When I go see Good Hair this week, I'm hoping to fill in some of those gaps and hear directly from the source (Rock interviews black women throughout the film, including several Hollywood actresses) about what is surely a complex cultural issue. Though this documentary discusses the experiences of African Americans, I think it'd be beneficial for all people to be in the audience, to draw the parallels to our own experiences, to deconstruct our own ideas of beauty (learned or individually formed), to understand that cultural trends or practices are not created in a vacuum, and to possibly let go of our own prejudgments and stereotypes.

Within communities of color, there's always this question of authenticity.

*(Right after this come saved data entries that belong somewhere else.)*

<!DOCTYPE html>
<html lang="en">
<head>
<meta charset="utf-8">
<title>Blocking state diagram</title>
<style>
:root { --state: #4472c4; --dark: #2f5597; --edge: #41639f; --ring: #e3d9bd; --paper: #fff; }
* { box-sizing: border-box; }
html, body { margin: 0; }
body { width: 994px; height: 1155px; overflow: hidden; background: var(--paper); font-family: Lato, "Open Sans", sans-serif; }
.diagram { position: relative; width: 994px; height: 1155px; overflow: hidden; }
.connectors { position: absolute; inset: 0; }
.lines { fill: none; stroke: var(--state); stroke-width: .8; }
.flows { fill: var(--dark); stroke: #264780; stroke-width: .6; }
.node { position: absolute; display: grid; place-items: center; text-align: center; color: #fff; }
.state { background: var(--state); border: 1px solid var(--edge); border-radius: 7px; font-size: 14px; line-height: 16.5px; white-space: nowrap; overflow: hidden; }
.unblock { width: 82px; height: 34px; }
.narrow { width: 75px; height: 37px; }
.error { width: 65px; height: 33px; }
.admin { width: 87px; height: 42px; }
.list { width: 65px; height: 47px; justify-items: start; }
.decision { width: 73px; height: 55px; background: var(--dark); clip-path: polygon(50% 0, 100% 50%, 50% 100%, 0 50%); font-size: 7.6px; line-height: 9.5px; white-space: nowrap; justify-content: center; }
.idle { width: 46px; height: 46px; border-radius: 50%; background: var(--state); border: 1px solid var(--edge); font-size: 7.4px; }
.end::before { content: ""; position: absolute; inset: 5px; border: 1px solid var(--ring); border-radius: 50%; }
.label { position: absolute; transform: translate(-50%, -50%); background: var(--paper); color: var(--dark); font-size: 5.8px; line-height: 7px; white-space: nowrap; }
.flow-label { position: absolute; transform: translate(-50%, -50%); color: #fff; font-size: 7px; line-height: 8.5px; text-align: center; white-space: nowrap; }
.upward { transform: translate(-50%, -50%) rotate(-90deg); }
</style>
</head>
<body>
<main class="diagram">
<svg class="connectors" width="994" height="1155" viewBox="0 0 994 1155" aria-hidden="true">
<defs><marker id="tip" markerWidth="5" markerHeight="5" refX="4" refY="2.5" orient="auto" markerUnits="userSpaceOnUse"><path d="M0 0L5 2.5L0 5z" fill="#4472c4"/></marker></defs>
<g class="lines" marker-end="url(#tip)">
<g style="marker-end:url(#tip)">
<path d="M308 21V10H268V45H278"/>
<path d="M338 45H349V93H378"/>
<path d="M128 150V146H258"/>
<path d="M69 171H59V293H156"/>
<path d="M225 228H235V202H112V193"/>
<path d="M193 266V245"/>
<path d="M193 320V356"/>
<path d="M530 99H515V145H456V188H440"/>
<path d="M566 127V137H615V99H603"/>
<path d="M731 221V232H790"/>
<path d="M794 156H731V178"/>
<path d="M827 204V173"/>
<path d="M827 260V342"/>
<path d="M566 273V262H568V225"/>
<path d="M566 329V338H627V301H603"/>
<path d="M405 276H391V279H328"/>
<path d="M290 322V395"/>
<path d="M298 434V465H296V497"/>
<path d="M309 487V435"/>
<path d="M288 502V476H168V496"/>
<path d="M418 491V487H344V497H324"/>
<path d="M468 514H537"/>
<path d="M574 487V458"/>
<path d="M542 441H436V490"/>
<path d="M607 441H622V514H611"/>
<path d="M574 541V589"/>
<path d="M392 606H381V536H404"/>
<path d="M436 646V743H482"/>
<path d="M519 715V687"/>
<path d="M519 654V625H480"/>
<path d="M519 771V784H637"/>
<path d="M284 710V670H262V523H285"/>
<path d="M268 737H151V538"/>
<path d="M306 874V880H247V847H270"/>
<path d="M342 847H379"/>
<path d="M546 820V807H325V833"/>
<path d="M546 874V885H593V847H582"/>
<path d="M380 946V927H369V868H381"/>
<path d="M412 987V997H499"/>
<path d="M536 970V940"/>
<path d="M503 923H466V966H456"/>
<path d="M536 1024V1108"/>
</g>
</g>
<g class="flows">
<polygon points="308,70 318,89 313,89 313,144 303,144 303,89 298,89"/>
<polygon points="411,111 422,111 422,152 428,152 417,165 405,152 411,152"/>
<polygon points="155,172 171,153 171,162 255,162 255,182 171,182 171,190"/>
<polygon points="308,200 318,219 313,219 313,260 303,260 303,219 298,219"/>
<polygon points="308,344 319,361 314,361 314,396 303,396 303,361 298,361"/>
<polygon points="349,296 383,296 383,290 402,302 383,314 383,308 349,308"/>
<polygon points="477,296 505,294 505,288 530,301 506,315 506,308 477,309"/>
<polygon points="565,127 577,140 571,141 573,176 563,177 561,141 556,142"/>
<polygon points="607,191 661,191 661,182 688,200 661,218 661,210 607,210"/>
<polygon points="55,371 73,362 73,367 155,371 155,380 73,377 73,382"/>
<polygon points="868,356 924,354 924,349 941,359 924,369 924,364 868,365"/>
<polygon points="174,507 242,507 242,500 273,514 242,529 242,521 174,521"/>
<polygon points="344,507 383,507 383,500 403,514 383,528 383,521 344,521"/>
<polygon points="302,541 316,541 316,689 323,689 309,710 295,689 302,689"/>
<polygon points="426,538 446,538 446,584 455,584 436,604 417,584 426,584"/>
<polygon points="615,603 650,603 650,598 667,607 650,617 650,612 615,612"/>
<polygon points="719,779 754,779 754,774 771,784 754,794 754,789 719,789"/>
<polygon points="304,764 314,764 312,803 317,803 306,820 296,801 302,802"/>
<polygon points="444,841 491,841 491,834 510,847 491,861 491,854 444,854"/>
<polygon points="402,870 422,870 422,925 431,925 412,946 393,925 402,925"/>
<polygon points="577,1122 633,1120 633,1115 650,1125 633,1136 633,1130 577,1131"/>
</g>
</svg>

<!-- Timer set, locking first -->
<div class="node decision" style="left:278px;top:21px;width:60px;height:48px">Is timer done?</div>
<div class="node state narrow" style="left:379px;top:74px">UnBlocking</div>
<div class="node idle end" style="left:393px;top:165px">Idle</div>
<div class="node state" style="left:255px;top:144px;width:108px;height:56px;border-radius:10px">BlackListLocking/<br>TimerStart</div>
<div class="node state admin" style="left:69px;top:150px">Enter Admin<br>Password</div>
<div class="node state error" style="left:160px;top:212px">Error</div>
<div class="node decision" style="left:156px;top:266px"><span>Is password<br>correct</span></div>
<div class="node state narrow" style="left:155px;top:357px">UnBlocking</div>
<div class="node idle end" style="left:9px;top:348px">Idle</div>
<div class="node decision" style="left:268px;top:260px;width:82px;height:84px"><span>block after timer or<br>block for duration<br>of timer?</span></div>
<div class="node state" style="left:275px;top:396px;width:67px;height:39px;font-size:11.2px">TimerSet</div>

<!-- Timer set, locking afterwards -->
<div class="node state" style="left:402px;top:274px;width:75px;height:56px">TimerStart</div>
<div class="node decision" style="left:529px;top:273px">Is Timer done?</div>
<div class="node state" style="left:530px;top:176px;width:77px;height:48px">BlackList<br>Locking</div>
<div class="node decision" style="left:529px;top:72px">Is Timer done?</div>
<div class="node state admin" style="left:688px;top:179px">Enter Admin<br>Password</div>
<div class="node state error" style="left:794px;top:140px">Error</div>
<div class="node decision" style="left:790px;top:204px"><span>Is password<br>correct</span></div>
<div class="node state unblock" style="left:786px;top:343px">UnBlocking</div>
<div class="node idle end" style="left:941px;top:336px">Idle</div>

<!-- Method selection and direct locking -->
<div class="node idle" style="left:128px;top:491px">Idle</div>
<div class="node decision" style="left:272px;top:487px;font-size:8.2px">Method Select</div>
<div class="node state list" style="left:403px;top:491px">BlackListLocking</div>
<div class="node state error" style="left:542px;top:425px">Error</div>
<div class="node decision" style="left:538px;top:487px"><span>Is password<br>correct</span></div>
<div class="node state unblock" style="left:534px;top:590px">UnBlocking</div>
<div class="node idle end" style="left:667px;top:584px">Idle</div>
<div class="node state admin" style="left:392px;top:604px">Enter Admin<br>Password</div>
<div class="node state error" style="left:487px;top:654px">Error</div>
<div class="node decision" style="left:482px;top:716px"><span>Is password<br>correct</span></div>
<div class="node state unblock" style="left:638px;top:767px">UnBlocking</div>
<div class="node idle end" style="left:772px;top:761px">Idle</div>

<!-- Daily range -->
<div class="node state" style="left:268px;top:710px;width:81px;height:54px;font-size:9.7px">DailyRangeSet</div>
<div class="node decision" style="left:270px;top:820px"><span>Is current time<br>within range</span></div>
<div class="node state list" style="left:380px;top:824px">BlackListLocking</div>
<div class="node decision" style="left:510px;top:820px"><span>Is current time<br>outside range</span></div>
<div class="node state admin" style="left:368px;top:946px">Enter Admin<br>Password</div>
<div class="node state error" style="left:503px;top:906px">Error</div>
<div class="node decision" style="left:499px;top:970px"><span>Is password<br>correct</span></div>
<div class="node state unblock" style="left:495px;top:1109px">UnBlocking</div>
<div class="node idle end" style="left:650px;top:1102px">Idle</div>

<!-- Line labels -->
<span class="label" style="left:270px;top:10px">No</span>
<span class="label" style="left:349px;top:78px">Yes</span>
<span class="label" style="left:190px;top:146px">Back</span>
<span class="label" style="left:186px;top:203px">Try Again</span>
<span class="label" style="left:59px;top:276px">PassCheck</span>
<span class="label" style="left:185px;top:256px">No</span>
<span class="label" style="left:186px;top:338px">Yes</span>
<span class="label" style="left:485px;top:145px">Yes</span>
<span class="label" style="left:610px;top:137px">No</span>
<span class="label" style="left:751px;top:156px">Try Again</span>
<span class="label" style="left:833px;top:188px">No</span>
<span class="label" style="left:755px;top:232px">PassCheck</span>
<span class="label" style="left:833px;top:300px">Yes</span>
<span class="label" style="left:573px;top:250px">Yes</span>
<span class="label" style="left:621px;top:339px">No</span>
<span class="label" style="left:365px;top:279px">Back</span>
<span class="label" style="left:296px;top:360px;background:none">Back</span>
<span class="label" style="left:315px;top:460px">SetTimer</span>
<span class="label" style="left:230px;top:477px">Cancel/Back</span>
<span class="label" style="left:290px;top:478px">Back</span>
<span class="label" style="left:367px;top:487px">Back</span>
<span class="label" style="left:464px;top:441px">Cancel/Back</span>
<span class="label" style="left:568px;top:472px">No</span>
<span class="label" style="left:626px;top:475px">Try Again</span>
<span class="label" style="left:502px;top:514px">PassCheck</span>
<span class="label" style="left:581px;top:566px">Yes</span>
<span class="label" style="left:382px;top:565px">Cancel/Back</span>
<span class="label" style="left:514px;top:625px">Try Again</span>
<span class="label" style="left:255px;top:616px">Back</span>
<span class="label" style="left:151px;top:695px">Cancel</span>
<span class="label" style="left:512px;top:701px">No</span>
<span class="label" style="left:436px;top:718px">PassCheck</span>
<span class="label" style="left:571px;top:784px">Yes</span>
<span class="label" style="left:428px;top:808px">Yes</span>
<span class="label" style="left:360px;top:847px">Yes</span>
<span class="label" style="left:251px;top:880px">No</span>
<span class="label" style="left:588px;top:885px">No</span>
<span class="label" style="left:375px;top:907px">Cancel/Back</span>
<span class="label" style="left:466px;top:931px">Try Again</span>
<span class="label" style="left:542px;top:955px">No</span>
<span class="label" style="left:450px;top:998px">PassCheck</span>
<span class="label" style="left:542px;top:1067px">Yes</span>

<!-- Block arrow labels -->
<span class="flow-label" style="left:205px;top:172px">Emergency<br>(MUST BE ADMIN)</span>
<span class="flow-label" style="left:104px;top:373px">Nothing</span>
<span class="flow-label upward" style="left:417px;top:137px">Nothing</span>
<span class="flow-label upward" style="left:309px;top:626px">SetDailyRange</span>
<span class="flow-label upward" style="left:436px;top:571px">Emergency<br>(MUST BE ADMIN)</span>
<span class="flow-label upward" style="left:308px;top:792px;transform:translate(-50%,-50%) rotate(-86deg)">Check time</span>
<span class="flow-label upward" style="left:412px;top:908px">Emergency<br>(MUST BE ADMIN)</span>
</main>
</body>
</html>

Sometimes people who straighten their hair or get an eyelid fold or get an implant of some kind are automatically deemed sell-outs or whitewashed or mentally colonized. While reviews of Good Hair suggest that the documentary doesn't probe deep enough, I hope it hints at a beauty decision that is far more complicated than we think.

Beauty really is a pain.

Originally posted at The Antisocial Ladder.


Sylvie Kim

contributing editor & blogger

Sylvie Kim is a contributing editor at Hyphen. She previously served as Hyphen's blog coeditor with erin Khue Ninh, film editor, and blog columnist.

She writes about gender, race, class and privilege in pop culture and media (fun fun fun!) at and at SF Weekly's The Exhibitionist blog. Her work has also appeared on Racialicious and Salon.



Please take a moment to check out my documentary film BLACK HAIR, which is mentioned briefly above,,,,It is free at youtube. 6 parts including an update from London, England.It explores the Korean Take-over of the Black Beauty Supply and Hair biz..The current situation makes it hard to believe that Madame C.J. Walker once ran the whole thing.I am not a hater, I am a motivator.Plus I am a White guy who stumbled upon this, and felt it was so wrong I had to make a film about it.self-funded film, made from the heart.Can it be taken back?Link
This is an extremely interesting article and a great insight that confirms my hypothesis and the thoughts of many I have spoke to that shop at Korean ran Black hair supply shops. In my 23 years of being on this earth, I have only been to one Black hair supply store, but I have been to plenty of these types of shops ran by "others". I always compared it to going to a Safeway or going to the Natural Food Co-op. At a Safeway, the employees just sale the products, all types of products, they don't know too much about what they are selling and they don't put too much back into the communities that they are in or if all. Now the Natural Food Co-op has employees that know the products, most of the time, and benefit their communities. These beauty supply stores are not concerened about what they are selling and what they do to the consumer, but just about making the money.